* Your instructions *
From the entries, return every line where the string "total" shows up.

┄┄┄┄┄┄┄┄┄┄┄┄┄┄┄┄┄┄┄┄

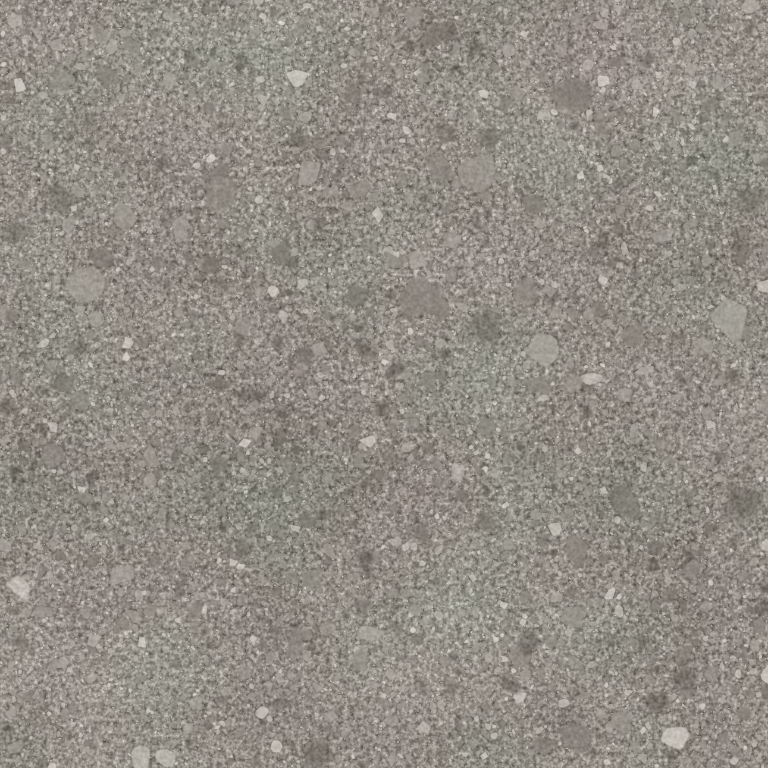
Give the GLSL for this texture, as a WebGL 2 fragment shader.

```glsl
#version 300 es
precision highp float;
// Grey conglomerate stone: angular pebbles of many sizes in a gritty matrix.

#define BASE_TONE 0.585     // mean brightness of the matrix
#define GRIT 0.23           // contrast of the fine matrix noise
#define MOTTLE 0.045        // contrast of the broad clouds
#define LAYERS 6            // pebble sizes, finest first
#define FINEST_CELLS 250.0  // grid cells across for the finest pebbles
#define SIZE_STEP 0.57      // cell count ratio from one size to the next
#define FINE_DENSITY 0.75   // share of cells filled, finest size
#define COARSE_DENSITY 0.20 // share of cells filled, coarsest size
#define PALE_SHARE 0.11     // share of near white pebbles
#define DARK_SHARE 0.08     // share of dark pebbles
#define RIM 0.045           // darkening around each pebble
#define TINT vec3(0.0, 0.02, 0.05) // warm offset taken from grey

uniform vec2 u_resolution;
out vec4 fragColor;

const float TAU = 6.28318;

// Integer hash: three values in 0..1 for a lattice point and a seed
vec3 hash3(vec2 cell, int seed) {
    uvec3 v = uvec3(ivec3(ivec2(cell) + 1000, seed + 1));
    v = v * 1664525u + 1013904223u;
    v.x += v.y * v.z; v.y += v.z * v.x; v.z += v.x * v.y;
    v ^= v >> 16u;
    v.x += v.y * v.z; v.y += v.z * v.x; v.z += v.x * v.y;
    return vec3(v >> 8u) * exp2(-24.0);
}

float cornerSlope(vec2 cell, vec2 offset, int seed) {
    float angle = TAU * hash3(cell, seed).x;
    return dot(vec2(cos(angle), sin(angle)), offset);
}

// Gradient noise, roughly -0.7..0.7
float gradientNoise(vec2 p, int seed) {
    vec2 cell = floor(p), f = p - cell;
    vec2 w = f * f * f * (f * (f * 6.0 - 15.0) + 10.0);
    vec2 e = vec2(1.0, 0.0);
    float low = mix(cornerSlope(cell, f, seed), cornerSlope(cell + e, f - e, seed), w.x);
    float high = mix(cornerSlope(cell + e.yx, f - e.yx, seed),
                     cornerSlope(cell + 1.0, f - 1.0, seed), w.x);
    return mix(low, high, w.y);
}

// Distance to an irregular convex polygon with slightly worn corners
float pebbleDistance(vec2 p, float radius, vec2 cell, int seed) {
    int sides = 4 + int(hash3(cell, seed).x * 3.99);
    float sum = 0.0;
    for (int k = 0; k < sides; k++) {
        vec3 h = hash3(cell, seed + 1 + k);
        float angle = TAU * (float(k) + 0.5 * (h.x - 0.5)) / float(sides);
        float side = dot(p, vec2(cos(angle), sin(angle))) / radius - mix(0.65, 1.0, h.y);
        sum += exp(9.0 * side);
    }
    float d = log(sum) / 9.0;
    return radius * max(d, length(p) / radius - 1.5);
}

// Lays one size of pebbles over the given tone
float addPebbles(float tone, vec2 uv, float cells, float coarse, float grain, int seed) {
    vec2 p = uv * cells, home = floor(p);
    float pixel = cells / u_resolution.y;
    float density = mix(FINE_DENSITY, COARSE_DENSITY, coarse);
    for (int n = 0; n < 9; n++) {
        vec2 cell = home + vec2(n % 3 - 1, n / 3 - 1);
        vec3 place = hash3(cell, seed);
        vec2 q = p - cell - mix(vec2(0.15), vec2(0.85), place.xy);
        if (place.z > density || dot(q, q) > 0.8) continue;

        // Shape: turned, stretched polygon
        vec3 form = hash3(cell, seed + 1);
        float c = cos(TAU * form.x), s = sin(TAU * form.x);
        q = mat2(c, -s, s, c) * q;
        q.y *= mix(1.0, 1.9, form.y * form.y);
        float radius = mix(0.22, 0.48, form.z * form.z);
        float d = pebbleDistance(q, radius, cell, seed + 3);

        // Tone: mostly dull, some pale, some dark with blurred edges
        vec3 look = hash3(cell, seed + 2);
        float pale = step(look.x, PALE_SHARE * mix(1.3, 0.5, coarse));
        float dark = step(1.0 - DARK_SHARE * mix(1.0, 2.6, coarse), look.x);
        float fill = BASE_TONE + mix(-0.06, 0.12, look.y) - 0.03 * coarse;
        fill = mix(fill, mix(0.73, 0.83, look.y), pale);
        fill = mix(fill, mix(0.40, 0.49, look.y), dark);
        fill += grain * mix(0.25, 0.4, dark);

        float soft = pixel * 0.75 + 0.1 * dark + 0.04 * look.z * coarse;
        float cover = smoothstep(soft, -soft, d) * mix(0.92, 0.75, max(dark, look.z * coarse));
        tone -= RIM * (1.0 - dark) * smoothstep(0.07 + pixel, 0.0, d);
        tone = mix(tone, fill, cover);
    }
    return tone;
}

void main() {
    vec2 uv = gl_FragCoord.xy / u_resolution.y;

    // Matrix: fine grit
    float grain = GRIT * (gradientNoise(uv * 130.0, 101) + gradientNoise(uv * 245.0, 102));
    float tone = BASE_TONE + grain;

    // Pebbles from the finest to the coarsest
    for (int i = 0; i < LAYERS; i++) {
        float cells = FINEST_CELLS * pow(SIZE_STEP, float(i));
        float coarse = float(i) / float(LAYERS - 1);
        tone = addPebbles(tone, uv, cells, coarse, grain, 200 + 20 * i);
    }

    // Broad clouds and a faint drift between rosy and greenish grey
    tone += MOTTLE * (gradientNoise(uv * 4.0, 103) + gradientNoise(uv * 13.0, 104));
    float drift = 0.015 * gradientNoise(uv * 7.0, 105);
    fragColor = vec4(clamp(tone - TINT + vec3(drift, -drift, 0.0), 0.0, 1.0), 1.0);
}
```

┄┄┄┄┄┄┄┄┄┄┄┄┄┄┄┄┄┄┄┄

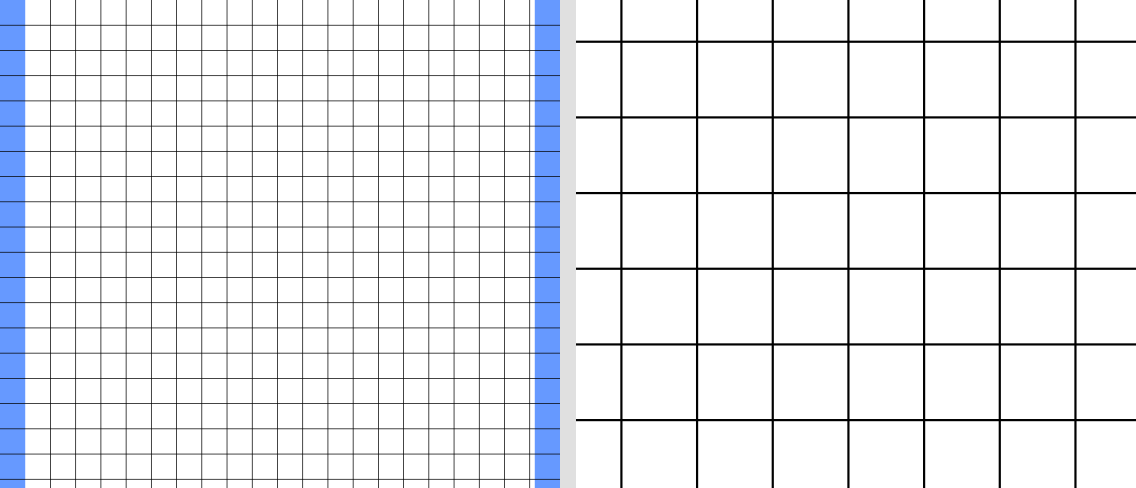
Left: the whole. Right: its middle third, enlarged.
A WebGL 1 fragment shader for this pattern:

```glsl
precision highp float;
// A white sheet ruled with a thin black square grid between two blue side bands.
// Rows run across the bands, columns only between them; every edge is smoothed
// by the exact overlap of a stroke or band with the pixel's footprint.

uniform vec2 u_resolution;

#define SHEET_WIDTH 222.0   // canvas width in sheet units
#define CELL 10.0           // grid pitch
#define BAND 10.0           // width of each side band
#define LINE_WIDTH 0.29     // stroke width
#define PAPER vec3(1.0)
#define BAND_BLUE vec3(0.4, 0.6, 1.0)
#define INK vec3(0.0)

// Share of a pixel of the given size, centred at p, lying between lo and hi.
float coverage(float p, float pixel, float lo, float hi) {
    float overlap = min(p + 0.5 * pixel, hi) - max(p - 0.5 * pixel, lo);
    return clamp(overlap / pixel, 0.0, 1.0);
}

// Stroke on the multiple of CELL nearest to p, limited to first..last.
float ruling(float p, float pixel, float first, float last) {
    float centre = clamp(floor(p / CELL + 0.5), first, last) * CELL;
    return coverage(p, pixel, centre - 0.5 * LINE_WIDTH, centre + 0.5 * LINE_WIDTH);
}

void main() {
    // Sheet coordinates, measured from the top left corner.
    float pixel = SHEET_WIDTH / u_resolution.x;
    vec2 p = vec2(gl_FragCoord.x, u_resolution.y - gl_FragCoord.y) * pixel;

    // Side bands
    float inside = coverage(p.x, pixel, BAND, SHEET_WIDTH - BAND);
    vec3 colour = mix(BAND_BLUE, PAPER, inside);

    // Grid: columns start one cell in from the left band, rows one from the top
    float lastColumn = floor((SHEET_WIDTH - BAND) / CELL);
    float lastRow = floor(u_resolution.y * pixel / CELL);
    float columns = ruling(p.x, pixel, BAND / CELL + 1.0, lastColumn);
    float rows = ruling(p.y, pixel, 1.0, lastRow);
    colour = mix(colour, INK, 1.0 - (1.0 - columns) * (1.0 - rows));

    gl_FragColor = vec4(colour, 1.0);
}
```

┄┄┄┄┄┄┄┄┄┄┄┄┄┄┄┄┄┄┄┄

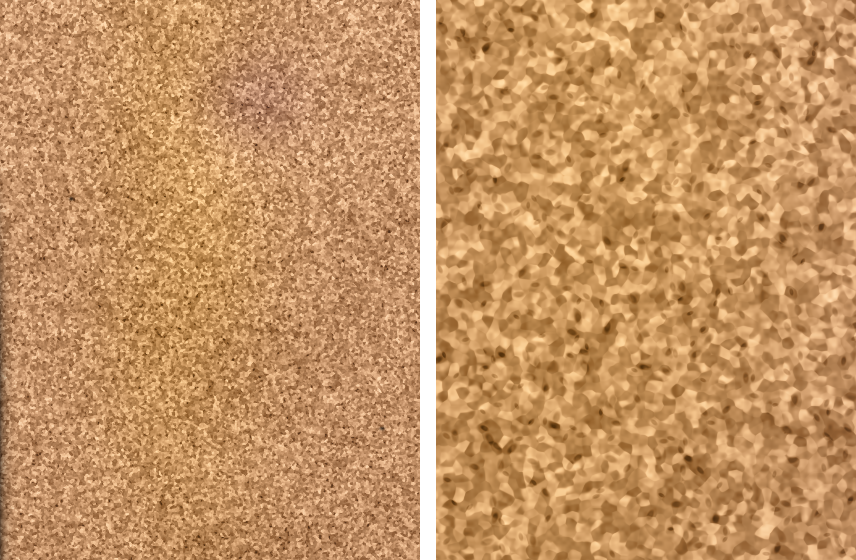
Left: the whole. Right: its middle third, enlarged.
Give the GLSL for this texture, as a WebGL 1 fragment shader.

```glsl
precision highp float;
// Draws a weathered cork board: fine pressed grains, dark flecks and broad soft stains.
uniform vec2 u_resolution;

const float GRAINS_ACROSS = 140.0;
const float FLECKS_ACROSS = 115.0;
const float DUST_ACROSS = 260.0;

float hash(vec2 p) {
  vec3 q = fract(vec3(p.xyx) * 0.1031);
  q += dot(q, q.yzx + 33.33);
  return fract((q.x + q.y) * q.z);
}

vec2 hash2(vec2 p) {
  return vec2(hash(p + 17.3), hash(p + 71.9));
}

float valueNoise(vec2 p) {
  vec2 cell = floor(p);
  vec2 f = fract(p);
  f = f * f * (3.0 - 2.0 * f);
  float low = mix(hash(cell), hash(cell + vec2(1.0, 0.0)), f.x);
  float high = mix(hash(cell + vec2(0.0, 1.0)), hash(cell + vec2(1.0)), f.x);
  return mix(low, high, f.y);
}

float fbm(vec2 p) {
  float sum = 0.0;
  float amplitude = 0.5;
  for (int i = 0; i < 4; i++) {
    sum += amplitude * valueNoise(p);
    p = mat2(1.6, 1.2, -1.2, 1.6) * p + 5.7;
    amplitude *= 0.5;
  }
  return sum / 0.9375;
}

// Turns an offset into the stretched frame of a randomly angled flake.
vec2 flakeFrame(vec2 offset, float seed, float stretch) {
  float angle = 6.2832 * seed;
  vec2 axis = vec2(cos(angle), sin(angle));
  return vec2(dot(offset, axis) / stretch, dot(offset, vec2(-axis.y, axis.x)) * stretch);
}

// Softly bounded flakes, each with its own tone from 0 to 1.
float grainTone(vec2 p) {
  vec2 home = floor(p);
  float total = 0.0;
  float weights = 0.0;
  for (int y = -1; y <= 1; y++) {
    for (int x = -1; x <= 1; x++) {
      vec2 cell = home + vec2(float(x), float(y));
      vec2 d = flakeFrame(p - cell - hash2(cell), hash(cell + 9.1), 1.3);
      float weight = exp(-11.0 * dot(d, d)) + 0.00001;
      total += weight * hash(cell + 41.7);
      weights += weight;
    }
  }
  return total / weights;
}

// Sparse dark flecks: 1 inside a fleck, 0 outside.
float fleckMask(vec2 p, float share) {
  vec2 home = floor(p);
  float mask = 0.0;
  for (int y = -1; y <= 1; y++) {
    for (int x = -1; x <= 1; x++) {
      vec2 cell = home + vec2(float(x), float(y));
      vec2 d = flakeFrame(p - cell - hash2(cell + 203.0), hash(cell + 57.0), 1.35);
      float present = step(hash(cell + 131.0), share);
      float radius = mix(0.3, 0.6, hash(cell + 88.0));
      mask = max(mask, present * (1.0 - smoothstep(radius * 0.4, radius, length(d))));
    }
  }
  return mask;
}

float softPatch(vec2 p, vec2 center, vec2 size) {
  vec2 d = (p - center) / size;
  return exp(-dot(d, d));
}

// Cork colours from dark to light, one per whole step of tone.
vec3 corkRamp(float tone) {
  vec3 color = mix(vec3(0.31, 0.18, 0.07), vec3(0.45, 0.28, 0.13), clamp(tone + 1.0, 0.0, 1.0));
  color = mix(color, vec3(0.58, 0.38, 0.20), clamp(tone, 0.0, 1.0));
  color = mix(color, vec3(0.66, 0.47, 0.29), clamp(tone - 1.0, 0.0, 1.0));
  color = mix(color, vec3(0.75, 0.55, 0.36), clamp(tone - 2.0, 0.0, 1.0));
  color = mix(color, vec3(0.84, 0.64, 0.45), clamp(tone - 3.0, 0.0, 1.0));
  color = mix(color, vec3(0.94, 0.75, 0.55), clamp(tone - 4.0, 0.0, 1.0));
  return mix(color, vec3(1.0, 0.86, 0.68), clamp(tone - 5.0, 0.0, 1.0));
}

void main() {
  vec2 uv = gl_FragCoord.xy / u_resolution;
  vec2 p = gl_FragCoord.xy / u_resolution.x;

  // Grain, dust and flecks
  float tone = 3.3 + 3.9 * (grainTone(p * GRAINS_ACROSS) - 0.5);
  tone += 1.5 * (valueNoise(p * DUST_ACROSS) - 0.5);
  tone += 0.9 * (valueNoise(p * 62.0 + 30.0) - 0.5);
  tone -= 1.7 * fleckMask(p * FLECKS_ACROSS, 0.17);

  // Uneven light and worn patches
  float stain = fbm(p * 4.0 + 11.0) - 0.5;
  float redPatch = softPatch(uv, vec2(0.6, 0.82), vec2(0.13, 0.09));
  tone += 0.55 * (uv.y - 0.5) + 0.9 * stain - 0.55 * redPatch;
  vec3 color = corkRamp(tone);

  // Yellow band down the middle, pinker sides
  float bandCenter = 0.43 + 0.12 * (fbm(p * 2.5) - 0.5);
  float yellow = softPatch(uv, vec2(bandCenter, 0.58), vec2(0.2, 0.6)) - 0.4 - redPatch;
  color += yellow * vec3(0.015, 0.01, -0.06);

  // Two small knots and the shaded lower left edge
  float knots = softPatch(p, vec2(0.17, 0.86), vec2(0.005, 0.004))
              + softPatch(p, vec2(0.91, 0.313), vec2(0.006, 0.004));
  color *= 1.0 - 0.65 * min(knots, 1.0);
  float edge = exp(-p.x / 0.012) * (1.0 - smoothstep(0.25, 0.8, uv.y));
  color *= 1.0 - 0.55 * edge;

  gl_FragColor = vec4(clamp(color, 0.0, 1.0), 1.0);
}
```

┄┄┄┄┄┄┄┄┄┄┄┄┄┄┄┄┄┄┄┄

* Task solution *
  float total = 0.0;
      total += weight * hash(cell + 41.7);
  return total / weights;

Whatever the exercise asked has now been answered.